## Task
The stretch wanted below opens at the line containing "none; stroke: var(--line);" and closes at the line containing "279C331 270 335". Please return it exactly, with no other lines.

☆ ☆ ☆ ☆ ☆ ☆ ☆

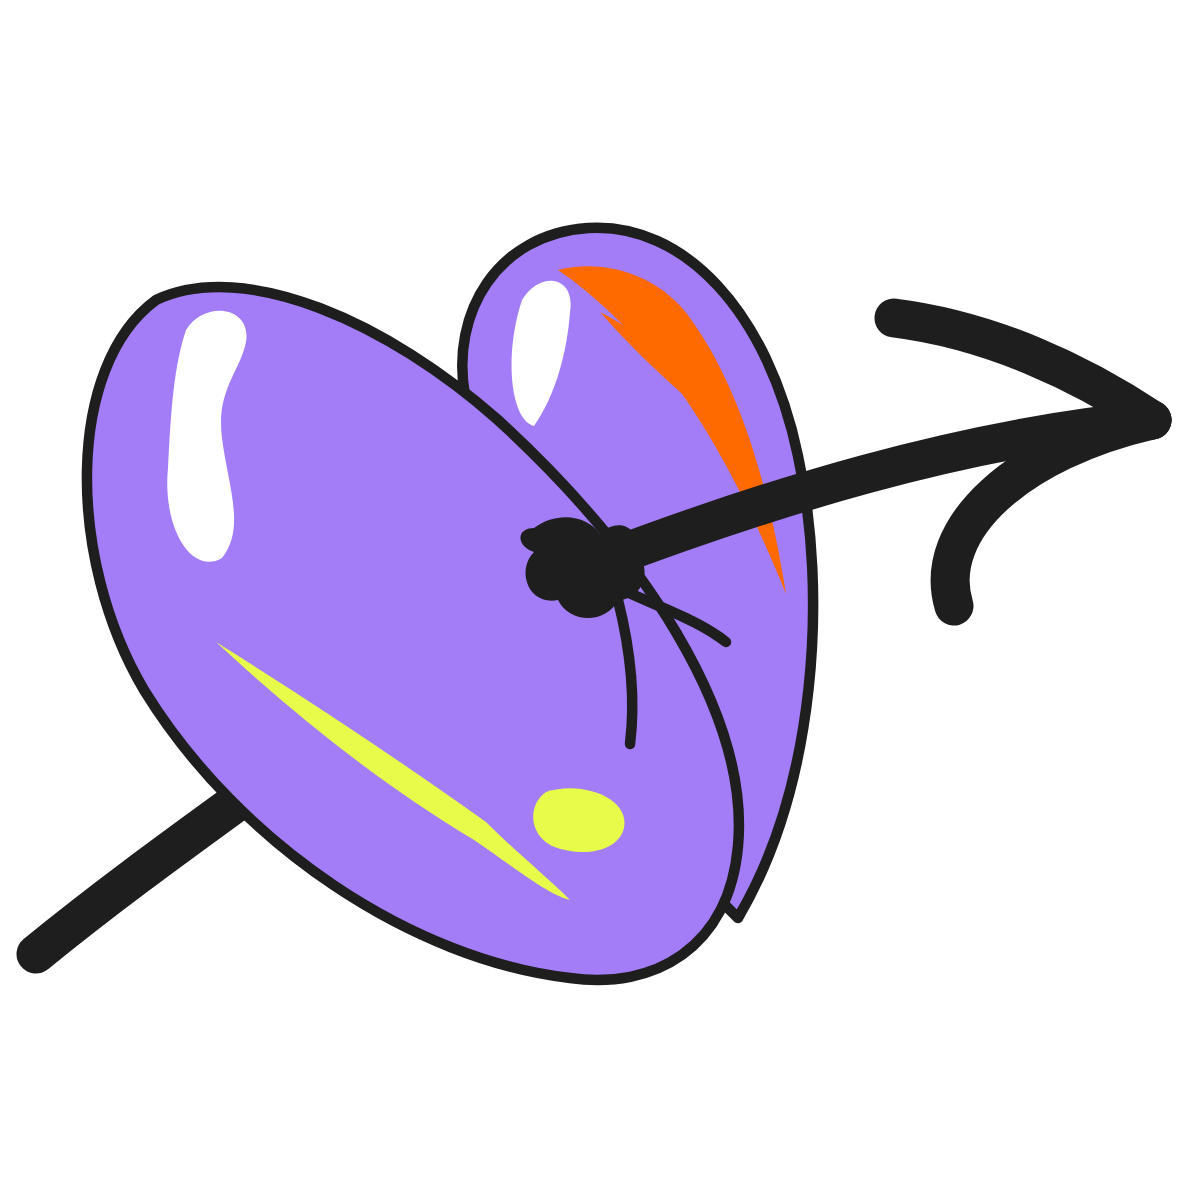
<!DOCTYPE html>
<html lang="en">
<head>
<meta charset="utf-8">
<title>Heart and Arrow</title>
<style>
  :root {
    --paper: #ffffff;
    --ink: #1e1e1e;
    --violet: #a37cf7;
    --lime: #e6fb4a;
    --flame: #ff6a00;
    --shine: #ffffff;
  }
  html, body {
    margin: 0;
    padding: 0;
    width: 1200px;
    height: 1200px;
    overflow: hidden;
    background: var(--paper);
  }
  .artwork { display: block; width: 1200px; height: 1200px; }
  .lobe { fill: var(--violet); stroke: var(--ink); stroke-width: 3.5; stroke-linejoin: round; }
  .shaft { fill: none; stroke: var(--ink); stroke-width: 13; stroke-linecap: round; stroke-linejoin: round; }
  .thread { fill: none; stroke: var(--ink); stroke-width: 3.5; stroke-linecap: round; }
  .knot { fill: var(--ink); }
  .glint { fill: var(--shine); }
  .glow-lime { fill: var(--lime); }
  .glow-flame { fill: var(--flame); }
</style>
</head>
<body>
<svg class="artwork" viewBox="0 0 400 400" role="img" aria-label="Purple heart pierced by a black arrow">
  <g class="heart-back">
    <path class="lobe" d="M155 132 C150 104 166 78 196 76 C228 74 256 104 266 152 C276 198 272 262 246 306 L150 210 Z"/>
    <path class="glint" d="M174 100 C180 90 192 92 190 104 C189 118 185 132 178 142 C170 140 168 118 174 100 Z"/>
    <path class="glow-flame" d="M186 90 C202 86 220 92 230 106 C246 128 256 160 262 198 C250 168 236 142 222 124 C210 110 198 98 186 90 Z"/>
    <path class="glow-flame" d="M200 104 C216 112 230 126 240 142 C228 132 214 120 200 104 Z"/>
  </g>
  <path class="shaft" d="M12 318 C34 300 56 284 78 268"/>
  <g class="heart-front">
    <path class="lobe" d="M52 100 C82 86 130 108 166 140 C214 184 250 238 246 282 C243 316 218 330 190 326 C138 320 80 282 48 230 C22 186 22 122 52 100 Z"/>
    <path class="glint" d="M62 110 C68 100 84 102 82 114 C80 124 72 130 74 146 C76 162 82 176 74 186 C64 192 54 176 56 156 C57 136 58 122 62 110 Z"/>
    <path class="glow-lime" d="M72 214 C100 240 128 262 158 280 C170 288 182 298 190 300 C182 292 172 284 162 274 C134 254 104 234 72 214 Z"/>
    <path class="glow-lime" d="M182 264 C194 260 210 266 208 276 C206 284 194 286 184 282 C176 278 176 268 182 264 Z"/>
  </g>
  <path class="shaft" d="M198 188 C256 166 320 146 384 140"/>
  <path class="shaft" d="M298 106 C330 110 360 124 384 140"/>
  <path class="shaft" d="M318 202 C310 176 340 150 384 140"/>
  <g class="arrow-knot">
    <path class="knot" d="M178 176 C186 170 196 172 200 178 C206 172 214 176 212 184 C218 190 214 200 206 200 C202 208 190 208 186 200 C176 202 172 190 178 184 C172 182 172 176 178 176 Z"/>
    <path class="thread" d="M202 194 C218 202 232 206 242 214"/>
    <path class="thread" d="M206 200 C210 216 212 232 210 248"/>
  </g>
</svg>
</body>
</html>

☆ ☆ ☆ ☆ ☆ ☆ ☆

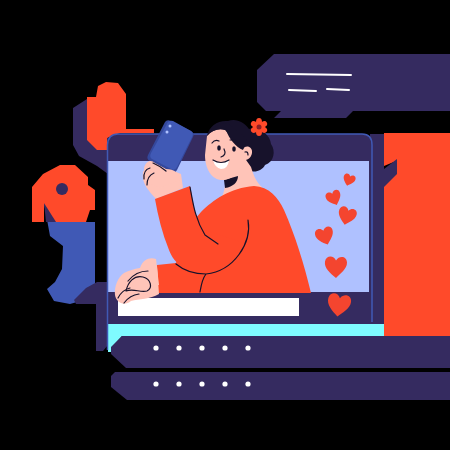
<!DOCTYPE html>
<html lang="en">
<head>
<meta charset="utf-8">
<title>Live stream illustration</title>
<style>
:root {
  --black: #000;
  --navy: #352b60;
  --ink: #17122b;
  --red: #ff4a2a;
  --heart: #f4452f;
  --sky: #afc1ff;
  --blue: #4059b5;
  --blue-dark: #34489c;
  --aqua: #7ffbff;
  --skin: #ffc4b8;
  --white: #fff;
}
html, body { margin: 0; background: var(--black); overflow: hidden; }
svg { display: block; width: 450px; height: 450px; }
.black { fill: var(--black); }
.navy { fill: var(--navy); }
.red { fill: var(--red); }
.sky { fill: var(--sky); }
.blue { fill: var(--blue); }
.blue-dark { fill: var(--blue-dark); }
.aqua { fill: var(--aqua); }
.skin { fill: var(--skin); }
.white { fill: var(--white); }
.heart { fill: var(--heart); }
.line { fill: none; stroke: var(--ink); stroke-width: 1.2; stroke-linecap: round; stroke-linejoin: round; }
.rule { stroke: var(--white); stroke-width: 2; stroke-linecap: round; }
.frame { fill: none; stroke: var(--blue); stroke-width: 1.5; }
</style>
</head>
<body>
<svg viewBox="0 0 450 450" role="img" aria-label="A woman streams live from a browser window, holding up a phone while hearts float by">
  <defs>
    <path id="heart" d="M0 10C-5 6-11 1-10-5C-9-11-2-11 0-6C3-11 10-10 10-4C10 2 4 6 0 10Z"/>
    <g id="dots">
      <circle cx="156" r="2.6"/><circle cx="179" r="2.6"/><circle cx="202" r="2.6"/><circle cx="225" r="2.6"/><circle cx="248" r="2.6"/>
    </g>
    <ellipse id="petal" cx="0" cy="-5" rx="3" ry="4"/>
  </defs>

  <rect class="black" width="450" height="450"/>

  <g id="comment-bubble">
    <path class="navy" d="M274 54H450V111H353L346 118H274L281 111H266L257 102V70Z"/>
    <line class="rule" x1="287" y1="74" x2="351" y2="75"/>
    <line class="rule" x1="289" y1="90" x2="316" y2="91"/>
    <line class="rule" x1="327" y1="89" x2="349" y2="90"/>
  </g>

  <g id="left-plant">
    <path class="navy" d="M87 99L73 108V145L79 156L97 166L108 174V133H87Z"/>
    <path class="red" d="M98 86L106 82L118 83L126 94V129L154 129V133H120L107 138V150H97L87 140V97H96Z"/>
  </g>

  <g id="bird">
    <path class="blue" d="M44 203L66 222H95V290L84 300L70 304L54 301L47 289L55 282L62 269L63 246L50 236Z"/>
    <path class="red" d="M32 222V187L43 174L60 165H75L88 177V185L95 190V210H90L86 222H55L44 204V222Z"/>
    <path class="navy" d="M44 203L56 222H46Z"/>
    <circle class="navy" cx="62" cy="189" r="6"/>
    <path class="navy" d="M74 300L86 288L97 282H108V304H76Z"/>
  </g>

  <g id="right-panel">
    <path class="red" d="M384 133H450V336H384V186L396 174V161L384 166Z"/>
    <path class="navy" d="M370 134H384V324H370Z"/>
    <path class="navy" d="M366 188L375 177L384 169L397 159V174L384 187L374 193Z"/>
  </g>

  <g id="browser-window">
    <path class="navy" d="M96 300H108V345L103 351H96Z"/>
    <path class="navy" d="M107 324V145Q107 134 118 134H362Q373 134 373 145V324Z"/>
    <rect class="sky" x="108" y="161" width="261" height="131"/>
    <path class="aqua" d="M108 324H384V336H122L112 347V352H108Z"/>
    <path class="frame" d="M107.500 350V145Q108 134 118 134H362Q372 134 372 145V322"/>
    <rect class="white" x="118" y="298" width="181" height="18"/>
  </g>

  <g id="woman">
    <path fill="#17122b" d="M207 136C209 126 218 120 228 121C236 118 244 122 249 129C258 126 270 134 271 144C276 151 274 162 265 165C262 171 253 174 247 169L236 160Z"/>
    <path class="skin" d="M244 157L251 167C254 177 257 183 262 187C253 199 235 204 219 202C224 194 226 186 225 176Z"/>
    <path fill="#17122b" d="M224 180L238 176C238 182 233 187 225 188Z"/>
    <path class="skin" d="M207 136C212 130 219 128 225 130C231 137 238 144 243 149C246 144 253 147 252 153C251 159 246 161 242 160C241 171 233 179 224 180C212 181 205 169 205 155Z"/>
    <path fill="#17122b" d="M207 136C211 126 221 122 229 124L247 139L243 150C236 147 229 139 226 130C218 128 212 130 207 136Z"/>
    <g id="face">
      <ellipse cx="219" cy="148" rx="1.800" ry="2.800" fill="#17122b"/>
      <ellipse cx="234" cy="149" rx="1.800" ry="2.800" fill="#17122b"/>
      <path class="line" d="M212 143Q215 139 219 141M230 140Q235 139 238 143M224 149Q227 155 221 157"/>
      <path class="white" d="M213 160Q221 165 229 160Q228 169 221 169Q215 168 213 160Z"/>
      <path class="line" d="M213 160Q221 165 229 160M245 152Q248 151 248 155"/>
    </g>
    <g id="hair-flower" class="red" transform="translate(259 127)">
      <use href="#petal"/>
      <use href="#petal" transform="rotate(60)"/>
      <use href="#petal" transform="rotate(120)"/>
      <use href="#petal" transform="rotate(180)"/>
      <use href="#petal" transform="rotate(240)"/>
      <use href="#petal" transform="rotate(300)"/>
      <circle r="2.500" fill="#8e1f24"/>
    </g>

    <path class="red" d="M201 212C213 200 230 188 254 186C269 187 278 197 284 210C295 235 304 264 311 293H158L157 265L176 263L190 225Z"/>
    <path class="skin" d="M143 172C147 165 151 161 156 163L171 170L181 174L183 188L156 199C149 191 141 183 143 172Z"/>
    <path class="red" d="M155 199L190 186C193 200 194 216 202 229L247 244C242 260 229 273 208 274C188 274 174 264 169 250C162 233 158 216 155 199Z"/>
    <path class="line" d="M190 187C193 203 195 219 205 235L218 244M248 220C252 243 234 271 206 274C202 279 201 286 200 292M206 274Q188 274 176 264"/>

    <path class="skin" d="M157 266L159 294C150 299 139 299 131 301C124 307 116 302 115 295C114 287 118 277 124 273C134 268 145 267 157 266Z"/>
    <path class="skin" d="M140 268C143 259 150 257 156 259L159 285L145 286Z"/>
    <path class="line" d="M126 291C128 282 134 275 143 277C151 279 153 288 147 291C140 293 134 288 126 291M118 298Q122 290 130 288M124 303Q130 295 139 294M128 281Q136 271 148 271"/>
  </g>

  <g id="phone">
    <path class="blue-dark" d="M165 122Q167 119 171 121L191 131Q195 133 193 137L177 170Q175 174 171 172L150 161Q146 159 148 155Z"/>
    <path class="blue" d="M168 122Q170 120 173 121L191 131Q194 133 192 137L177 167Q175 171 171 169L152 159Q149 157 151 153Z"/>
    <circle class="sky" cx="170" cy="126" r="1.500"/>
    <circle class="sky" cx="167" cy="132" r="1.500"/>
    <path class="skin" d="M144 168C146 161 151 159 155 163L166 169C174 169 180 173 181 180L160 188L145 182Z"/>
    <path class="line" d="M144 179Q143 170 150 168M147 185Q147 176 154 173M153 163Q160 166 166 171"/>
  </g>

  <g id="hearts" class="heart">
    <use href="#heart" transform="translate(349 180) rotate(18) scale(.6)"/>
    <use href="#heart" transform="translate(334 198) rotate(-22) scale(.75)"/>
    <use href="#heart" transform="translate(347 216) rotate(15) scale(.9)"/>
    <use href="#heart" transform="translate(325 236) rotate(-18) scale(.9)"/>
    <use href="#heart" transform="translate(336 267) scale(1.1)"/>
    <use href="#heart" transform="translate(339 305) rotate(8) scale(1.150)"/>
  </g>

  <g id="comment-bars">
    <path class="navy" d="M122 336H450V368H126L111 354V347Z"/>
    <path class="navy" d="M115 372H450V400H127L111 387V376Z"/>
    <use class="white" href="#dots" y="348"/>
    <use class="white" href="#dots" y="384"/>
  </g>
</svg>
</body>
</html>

☆ ☆ ☆ ☆ ☆ ☆ ☆

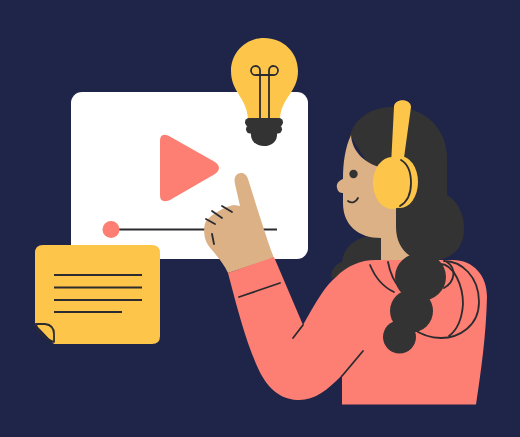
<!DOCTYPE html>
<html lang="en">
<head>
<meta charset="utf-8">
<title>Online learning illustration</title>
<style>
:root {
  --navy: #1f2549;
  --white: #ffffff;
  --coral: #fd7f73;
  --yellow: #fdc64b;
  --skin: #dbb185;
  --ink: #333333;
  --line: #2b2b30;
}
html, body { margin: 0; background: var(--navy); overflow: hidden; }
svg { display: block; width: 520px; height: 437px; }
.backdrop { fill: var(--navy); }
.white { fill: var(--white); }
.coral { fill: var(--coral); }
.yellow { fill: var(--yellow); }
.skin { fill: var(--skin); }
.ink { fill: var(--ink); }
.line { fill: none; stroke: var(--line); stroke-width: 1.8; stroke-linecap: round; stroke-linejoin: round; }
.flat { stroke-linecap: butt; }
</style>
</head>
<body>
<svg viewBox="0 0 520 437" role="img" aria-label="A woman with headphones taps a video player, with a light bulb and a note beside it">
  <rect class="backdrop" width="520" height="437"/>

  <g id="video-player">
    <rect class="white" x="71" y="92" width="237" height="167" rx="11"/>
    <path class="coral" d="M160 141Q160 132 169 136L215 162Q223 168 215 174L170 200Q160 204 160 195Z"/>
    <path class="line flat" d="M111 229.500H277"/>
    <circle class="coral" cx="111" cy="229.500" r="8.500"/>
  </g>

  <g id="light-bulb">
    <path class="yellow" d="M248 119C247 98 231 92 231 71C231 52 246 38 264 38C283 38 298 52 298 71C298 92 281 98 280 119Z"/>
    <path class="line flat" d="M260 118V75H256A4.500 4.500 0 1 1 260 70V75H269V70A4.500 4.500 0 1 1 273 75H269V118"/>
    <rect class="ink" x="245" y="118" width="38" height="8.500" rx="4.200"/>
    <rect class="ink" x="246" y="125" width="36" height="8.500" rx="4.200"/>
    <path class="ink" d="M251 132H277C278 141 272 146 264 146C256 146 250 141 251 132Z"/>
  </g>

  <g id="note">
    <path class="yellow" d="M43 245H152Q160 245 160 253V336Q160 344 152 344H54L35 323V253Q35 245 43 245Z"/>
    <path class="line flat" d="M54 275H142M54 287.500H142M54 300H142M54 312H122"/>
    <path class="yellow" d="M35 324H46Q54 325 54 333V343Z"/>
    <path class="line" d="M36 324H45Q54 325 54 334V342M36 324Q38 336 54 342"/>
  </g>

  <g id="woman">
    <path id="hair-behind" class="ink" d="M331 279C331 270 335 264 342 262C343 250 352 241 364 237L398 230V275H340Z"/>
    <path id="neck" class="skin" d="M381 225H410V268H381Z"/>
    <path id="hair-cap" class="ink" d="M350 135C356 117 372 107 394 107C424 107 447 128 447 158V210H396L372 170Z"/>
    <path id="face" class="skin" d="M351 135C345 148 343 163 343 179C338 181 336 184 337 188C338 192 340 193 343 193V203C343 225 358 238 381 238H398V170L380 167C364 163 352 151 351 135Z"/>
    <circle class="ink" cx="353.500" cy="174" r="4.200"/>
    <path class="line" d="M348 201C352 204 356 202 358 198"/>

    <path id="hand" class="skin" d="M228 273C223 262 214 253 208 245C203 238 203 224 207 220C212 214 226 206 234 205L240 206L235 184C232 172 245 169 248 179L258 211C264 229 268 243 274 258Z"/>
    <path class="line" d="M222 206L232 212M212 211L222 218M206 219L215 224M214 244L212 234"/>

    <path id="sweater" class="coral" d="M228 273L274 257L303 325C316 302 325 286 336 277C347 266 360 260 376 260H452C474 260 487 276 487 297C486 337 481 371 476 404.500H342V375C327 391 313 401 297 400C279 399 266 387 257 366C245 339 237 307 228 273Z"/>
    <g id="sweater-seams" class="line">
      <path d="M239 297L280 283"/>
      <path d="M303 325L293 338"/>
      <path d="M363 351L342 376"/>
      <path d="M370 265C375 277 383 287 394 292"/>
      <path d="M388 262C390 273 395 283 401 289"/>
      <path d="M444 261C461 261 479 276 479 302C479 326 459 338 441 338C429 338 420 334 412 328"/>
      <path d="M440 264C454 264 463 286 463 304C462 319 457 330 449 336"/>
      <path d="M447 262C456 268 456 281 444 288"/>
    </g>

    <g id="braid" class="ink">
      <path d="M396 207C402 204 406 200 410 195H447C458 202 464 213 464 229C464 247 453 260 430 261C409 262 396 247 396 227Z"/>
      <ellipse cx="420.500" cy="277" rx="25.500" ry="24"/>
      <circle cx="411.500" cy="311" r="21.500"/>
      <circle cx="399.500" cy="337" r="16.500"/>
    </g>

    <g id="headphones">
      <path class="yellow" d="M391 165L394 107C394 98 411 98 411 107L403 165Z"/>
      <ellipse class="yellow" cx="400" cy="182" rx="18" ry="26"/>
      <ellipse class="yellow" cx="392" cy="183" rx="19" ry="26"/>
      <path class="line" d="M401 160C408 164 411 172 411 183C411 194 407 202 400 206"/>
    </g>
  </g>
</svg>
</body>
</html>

☆ ☆ ☆ ☆ ☆ ☆ ☆

## Answer to this exercise
.line { fill: none; stroke: var(--line); stroke-width: 1.8; stroke-linecap: round; stroke-linejoin: round; }
.flat { stroke-linecap: butt; }
</style>
</head>
<body>
<svg viewBox="0 0 520 437" role="img" aria-label="A woman with headphones taps a video player, with a light bulb and a note beside it">
  <rect class="backdrop" width="520" height="437"/>

  <g id="video-player">
    <rect class="white" x="71" y="92" width="237" height="167" rx="11"/>
    <path class="coral" d="M160 141Q160 132 169 136L215 162Q223 168 215 174L170 200Q160 204 160 195Z"/>
    <path class="line flat" d="M111 229.500H277"/>
    <circle class="coral" cx="111" cy="229.500" r="8.500"/>
  </g>

  <g id="light-bulb">
    <path class="yellow" d="M248 119C247 98 231 92 231 71C231 52 246 38 264 38C283 38 298 52 298 71C298 92 281 98 280 119Z"/>
    <path class="line flat" d="M260 118V75H256A4.500 4.500 0 1 1 260 70V75H269V70A4.500 4.500 0 1 1 273 75H269V118"/>
    <rect class="ink" x="245" y="118" width="38" height="8.500" rx="4.200"/>
    <rect class="ink" x="246" y="125" width="36" height="8.500" rx="4.200"/>
    <path class="ink" d="M251 132H277C278 141 272 146 264 146C256 146 250 141 251 132Z"/>
  </g>

  <g id="note">
    <path class="yellow" d="M43 245H152Q160 245 160 253V336Q160 344 152 344H54L35 323V253Q35 245 43 245Z"/>
    <path class="line flat" d="M54 275H142M54 287.500H142M54 300H142M54 312H122"/>
    <path class="yellow" d="M35 324H46Q54 325 54 333V343Z"/>
    <path class="line" d="M36 324H45Q54 325 54 334V342M36 324Q38 336 54 342"/>
  </g>

  <g id="woman">
    <path id="hair-behind" class="ink" d="M331 279C331 270 335 264 342 262C343 250 352 241 364 237L398 230V275H340Z"/>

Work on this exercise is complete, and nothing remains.